At first we were going to test Core i5-655K in all possible modes, which are in this case more numerous than by regular LGA1156 processor. The regular Core i5 CPUs can only clock the memory as DDR3-800, DDR3-1066 or DDR3-1333, but the overclocker Core i5-655K also supports DDR3-1600, DDR3-1866 and DDR3-2133 modes. At least, this is the conclusion we managed to draw after checking out the settings available in the mainboard BIOS with this processor. However, practical experiments showed that not all the memory configurations are operational. In particular, as we have already mentioned above in the description of our DDR3-2133 memory, Core i5-655K failed to work stably with the memory frequency at 2133 MHz. Therefore, we had to eliminate the DDR3-2133 mode from our tests. Another problem emerged in DDR3-1600 mode. In this mode the memory remained stable only with less aggressive timings set to 9-9-9-27 or 8-8-8-24. When we set the timings to 7-7-7-21, the system would freeze on boot-up, although GeIL GE34GB2133C9DC definitely supports this operational mode according to the spec. In other words, the Clarkdale memory controller is not as simple as it seems at first glance, so it is obviously very strange that the regular representatives of the Clarkdale family do not have any coefficients that could allow clocking the memory at frequencies past DDR3-1333.
We used Cachemem benchmark in Lavalys Everest utility to test the memory subsystem bandwidth and latency.
Things are very interesting here. On the one hand, memory frequency increase and lower timings logically lead to lowering of the overall practical latency. But on the other hand, if we look at the performance level during reads from the memory subsystem (and it is one of the most important practical parameters), its growth will not be really noticeable. It seems that with memory working at speeds past DDR3-1333 the bandwidth along the path between the processor computational cores and memory is artificially limited by some obstacle. So, it would be quite logical to assume that this obstacle is none other but the internal bus connecting the processor die with the die containing the memory controller itself. In other words, using high-speed memory with Clarkdale processors without any overclocking by raising the base clock frequency won’t do much good.

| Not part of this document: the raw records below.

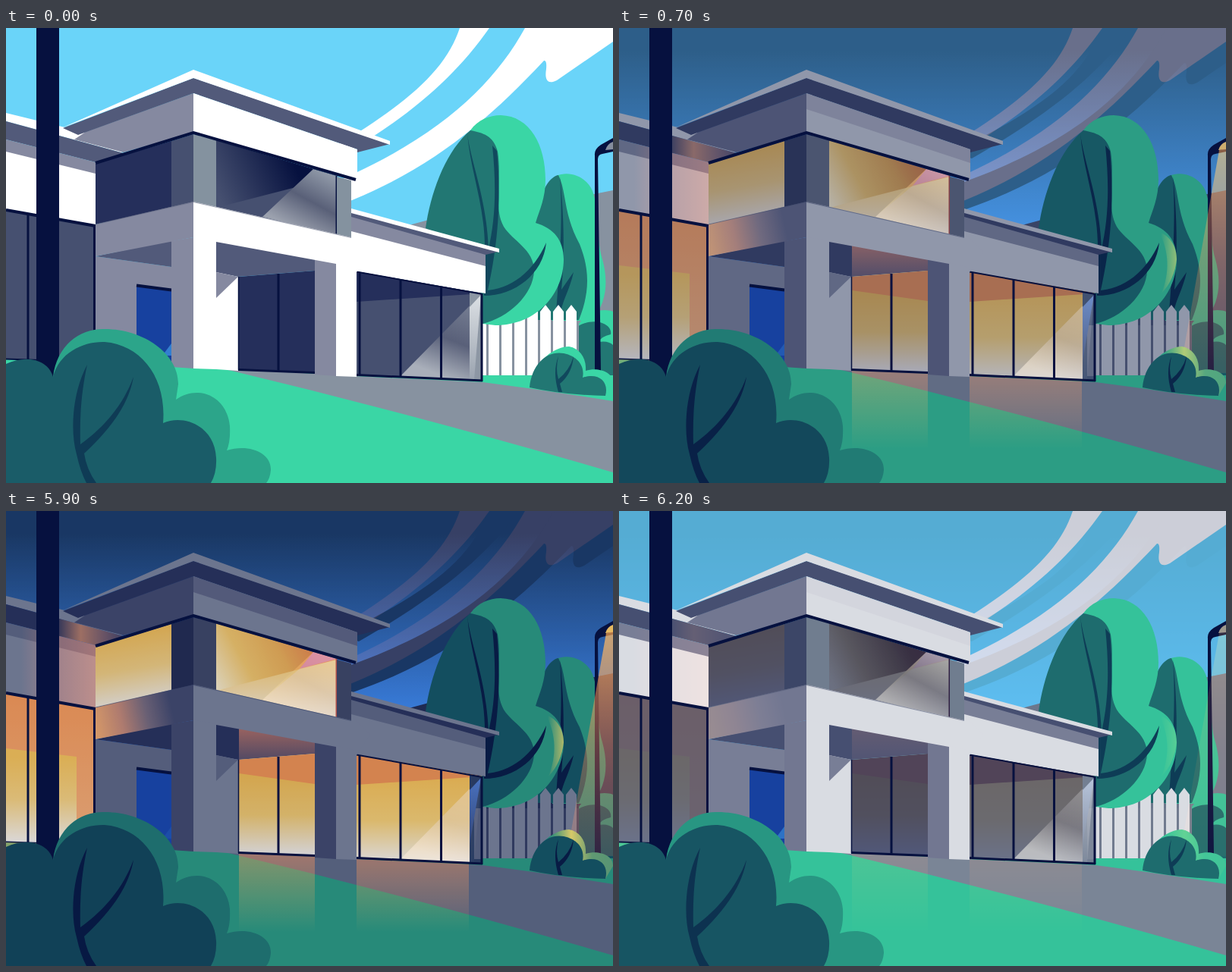
An HTML page that plays this animation: 800 px wide and 600 px high, repeating every 6300 ms.

```html
<!DOCTYPE html>
<html lang="en">
<head>
<meta charset="utf-8">
<title>House from day to night</title>
<style>
html, body { margin: 0; width: 100%; height: 100%; overflow: hidden; background: #06113f; }
svg { display: block; width: 100vw; height: 100vh; }
</style>
</head>
<body>
<svg id="stage" viewBox="0 0 800 600"></svg>
<script>
const NAVY = '#06113f';
let day = '', night = '', defs = '', count = 0;

// Each colour is a [day, night] pair.
const navy = [NAVY, NAVY];
const white = ['#fff', '#485373'];
const under = ['#525a7a', '#1b2550'];
const shade = ['#8589a0', '#29325a'];
const wall = ['#8589a0', '#485373'];
const glass = ['#465070', '#172048'];
const pillar = ['#84929f', '#262e52'];
const leaf = ['#3ad6a5', '#23786f'];
const deep = ['#227773', '#10455b'];
const vein = ['#11485d', NAVY];

function grad(x1, y1, x2, y2, ...stops) {
  const id = 'g' + count++;
  defs += `<linearGradient id="${id}" gradientUnits="userSpaceOnUse" x1="${x1}" y1="${y1}" x2="${x2}" y2="${y2}">` +
    stops.map((c, i) => `<stop offset="${i / (stops.length - 1)}" stop-color="${c}"/>`).join('') + '</linearGradient>';
  return `url(#${id})`;
}

function fill(d, [a, b]) {
  if (a) day += `<path d="${d}" fill="${a}"/>`;
  if (b) night += `<path d="${d}" fill="${b}"/>`;
}

function line(d, width, [a, b] = navy) {
  const rest = `fill="none" stroke-width="${width}"`;
  day += `<path d="${d}" ${rest} stroke="${a}"/>`;
  night += `<path d="${d}" ${rest} stroke="${b}"/>`;
}

function sky() {
  fill('M0,0H800V600H0Z', ['#6ad4f9', grad(0, 30, 0, 265, NAVY, '#2d66d2')]);
  const pale = ['#fff', null], dim = [null, NAVY];
  fill('M598,0C580,55 530,99 430,159L450,164C535,114 593,63 637,0Z', pale);
  fill('M684,0C640,80 560,155 400,217V247C540,203 625,133 709,43Q713,42 712,54C710,66 712,76 726,69L800,18V0Z', pale);
  fill('M634,3C614,61 560,106 440,163L465,172C560,118 629,65 673,3Z', dim);
  fill('M720,3C676,83 596,158 420,215L400,256C556,217 661,135 745,46Q749,45 748,57C746,69 748,79 762,72L800,46V0Z', dim);
  fill('M520,263L557,253 775,219 800,214V400H520Z', ['#8792a0', NAVY]);
}

function ground() {
  fill('M0,437L240,447 620,458H800V600H0Z', leaf);
  fill('M285,449L460,459 628,467Q715,478 800,492V586Q540,510 285,449Z', ['#8792a0', '#485373']);
  const glow = grad(0, 452, 0, 555, 'rgba(255,140,80,.52)', 'rgba(255,165,80,0)');
  fill('M307,451L407,455V555H307Z', [null, glow]);
  fill('M462,459L610,465V555H462Z', [null, glow]);
}

function backTree() {
  fill('M725,195C745,187 766,198 773,215C783,242 777,275 786,305C793,330 794,362 771,386H720Z', leaf);
  fill('M728,194C716,196 705,215 696,250L700,385H755C769,350 770,320 756,285C734,245 739,215 728,194Z', deep);
  fill('M730,196C736,250 736,305 732,345L748,322C743,345 734,358 731,375H725C730,310 734,250 730,196Z', vein);
  fill('M755,390C768,371 790,370 800,374V456H752Z', leaf);
  fill('M753,394C774,380 800,390 797,404Q784,407 781,414Q794,412 800,418V458H752Z', deep);
}

function fence() {
  for (let x = 619; x < 740; x += 17) {
    fill(`M${x + 13},392H${x + 17}V458H${x + 13}Z`, ['#8792a0', '#1b2550']);
    fill(`M${x},374L${x + 7},365 ${x + 14},374V458H${x}Z`, white);
  }
}

function frontTree() {
  fill('M612,135C622,121 637,115 652,115C691,116 711,155 711,200C711,225 703,240 698,257C722,264 735,280 735,305C735,350 700,392 645,392L628,390Z', leaf);
  fill('M612,135C580,162 560,215 553,264L628,300V390C662,382 695,352 696,320C696,292 668,281 656,262C642,237 654,200 648,163C643,142 628,138 612,135Z', deep);
  fill('M608,139C613,180 634,225 636,295H631C632,235 612,190 608,139Z', vein);
  fill('M641,155L647,162C652,215 651,275 634,350H628V295H635C646,250 646,205 641,155Z', vein);
  fill('M712,283C708,325 670,353 630,353V346C665,346 696,320 712,283Z', vein);
  fill('M712,269C728,275 735,290 735,305Q732,332 715,350C726,322 725,295 712,269Z',
    [null, grad(714, 0, 736, 0, '#23786f', '#d6b35a')]);
}

function leftWing() {
  fill('M0,112L110,139 155,165 0,123Z', white);
  fill('M0,123L155,165 118,177 0,147Z', ['#525a7a', grad(65, 0, 165, 0, '#1b2550', '#b0745e', '#6a5060', '#252e58')]);
  const blush = grad(20, 0, 118, 0, '#485373', '#8a646f', '#ac7370');
  fill('M0,147L118,177V193L0,164Z', ['#8589a0', blush]);
  fill('M0,163L118,192V260L0,239Z', ['#fff', blush]);
  fill('M0,241L118,262V437H0Z', ['#465070', grad(0, 245, 0, 437, '#ff984d', '#ffb273')]);
  fill('M0,313L93,324V437H0Z', [null, grad(0, 325, 0, 437, '#ffc64f', '#ffd67a', '#fffaf2')]);
  line('M0,240L118,261', 4);
  line('M29,245V437M116.500,261V437', 3);
  line('M0,436.500L45,438', 2);
}

function tower() {
  fill('M90,147L105,137 247,86V138L155,164Z', shade);
  fill('M75,132L247,66V86L95,141Z', under);
  fill('M247,66L506,153 463,164V160L247,86Z', under);
  fill('M73,132L247,55 506,149V154L247,66Z', white);
  fill('M247,86L463,160V200L247,137Z', white);
  fill('M247,86L463,160V178L247,107Z', [null, '#29325a']);

  fill('M118,179L218,149V238L118,259Z', ['#252f5b', grad(150, 165, 165, 255, '#ffc653', '#ffd880', '#fff8e8')]);
  fill('M218,149L247,140V230L218,238Z', glass);
  fill('M247,140L277,148V238L247,231Z', pillar);
  fill('M277,148L436,195V272L277,238Z', [grad(277, 215, 375, 170, '#465070', NAVY), grad(282, 238, 405, 170, '#fff0c8', '#ffce66', '#ffbc56', '#ff914d')]);
  fill('M277,237L436,196V273Z', ['#465070', grad(0, 202, 0, 268, '#ffcf6c', '#ffe0a0', '#fff4dc')]);
  fill('M405,186L436,195V273L338,249Z', [grad(415, 188, 375, 262, '#9099a8', '#596078', '#9ba1ae'), null]);
  fill('M405,186L436,195 387,208Z', [null, '#ef91a3']);
  fill('M387,208L436,196V273L338,249Z', [null, 'rgba(255,226,200,.45)']);
  line('M435.500,195V273', 2, [NAVY, '#d8604f']);
  fill('M436,196L455,201V277L436,273Z', pillar);
  line('M118,178L247,138 461,200', 4);
}

function rightWing() {
  fill('M455,245L632,297V350L455,322Z', white);
  fill('M455,244L632,297V314L455,268Z', wall);
  fill('M455,243L649,295 632,299 455,249Z', under);
  fill('M455,238L650,291V296L455,244Z', white);

  fill('M462,321L628,350V465L462,458Z', ['#465070', grad(0, 355, 0, 462, '#ffc44d', '#ffd36d', '#fffaf0')]);
  fill('M462,321L628,350 462,361Z', ['#252f5b', '#ff984d']);
  fill('M520,459L626,351V465Z', [grad(600, 365, 565, 455, '#737b90', '#596079', '#a9afba'), 'rgba(255,230,210,.45)']);
  // The corner pane lets the fence behind show through.
  fill('M611,348L628,351V465L611,463Z', ['#8d97a4', '#0f2450']);
  fill('M617,392H627V459H617Z', [null, '#434d70']);
  fill('M611,368L626,352 617,464H611Z', [grad(0, 352, 0, 463, '#dce0e4', '#9ba4b0'), null]);
  fill('M611,368L626,352 611,440Z', [null, grad(622, 355, 612, 430, '#2555b5', '#17306e')]);
  line('M462,321.500L628,351', 2);
  line('M466,322V458M520,332V460M573.500,341V463M627,350V466', 3);
  line('M462,457.500L628,465', 3);
}

function porch() {
  fill('M118,301L218,315V448L118,440Z', wall);
  fill('M172,340L218,346V448H172Z', ['#17419f', '#17419f']);
  fill('M206,432L218,416V432Z', ['#337fd0', null]);
  line('M172,339.500L218,345.500', 4);
  fill('M118,301L218,280V315Z', under);
  fill('M118,259L247,229V276L118,301Z', ['#8589a0', grad(118, 280, 218, 258, '#e79a5b', '#b97863', '#63566a', '#29325a')]);

  fill('M277,276L435,306V313L407,320 306,328 277,322Z', ['#525a7a', grad(0, 288, 0, 326, '#a8645a', '#57485f')]);
  fill('M277,276L307,282V328L277,323Z', under);
  fill('M277,322L306,328V452L277,450Z', white);
  fill('M277,322L306,328 277,356Z', wall);
  fill('M307,328L407,320V455L307,450Z', ['#252f5b', grad(0, 350, 0, 452, '#ffc44d', '#ffd36d', '#fffaf0')]);
  fill('M307,328L407,320V360L307,346Z', [null, '#ff984d']);
  line('M306.500,328V451', 1.500);
  line('M359,324V452', 3);
  line('M306,450.500L407,454.500', 3);

  fill('M407,304L435,309V459L407,457Z', shade);
  fill('M247,229L455,276V270L480,295 462,322 435,317V311L277,282 247,276Z', white);
  fill('M435,309L462,316V460L435,459Z', white);
  fill('M218,281L247,276V449L218,447Z', shade);
  fill('M247,275L277,281V450L247,449Z', white);
  line('M118,259L247,229.500 455,276.500', .6, ['#626a83', '#303b62']);
}

function lamp() {
  fill('M776,452V168Q775,160 784,154L800,145V163L786,166Q780,167 780,173L784,452Z', navy);
  fill('M790,161Q792,153 800,150V160Z', ['#858d9d', '#ffc551']);
  fill('M791,161L800,159V455H739Z', [null, grad(0, 160, 0, 455, 'rgba(255,165,75,.88)', 'rgba(235,125,75,.52)', 'rgba(220,115,85,.25)')]);
}

function smallBush() {
  fill('M691,472C696,437 725,420 742,420C758,423 765,437 764,452C780,447 800,453 800,468L790,485Z',
    ['#3ad6a5', grad(690, 0, 800, 0, '#23786f', '#23786f', '#ffc65a', '#6a8a66', '#5f8568')]);
  fill('M690,474C693,442 714,425 735,429C754,433 763,446 760,461C781,454 795,466 790,485Q735,484 690,474Z', deep);
  fill('M728,433Q724,450 728,463Q743,451 748,433Q746,456 730,469L733,480H728Q720,453 728,433Z', vein);
}

function bigBush() {
  fill('M0,437L42,438 60,455H0Z', [null, '#96965c']);
  fill('M40,0H70V470H40Z', navy);
  fill('M62,460C67,418 98,396 130,397C183,397 228,431 227,470L224,490C252,470 291,484 295,525Q296,545 291,557C320,548 350,560 349,583Q348,594 343,600H0Z',
    ['#2ca58a', '#1b6067']);
  fill('M0,443Q20,434 38,438Q57,443 62,460C70,428 102,413 130,414C179,418 212,462 207,521C235,509 275,525 277,567Q278,586 270,600H0Z',
    ['#1a5c68', '#103b54']);
  fill('M107,444C88,479 84,530 93,562Q98,585 106,600H119Q106,582 103,561C145,522 163,490 168,460C155,496 130,526 98,549C97,513 99,481 107,444Z',
    ['#0f3b55', NAVY]);
}

[sky, ground, backTree, fence, frontTree, leftWing, tower, rightWing, porch, lamp, smallBush, bigBush].forEach(draw => draw());
stage.innerHTML = `<defs>${defs}</defs><g>${day}</g><g id="dark">${night}</g>`;
const dark = document.getElementById('dark');

// Night fades in and out in hard steps of a fifth, 100 ms each.
function tick(now) {
  const t = now % 6300;
  const rise = Math.floor((t - 400) / 100), fall = Math.ceil((6300 - t) / 100);
  dark.setAttribute('opacity', Math.max(0, Math.min(5, rise, fall)) / 5);
  requestAnimationFrame(tick);
}
requestAnimationFrame(tick);
</script>
</body>
</html>
```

Of course, the benchmark results reflect this observation clearly:
Although fast DDR3 SDRAM only provides lower memory subsystem latency, barely affecting the actual bandwidth increase, we can see that the performance increases in a number of tests when we install faster memory modules into our testbed. On average, the use of DDR3-1866 instead of DDR3-1333 delivers about 3% performance boost. This is exactly what Intel takes away from us by telling us not to use faster memory than 1333 MHz with their Core i5 and Core i3 processors. In our opinion, this is a pretty ephemeral increase in actual speed, that gives us good reasons to doubt the need for high-speed DDR3 SDRAM in non-overclocked LGA1156 systems. Sad as it might seem, but the memory controller in Clarkdale based systems is no match for the memory controller in Lynnfield under no circumstances, so the increase in the memory frequency does absolutely nothing in this case.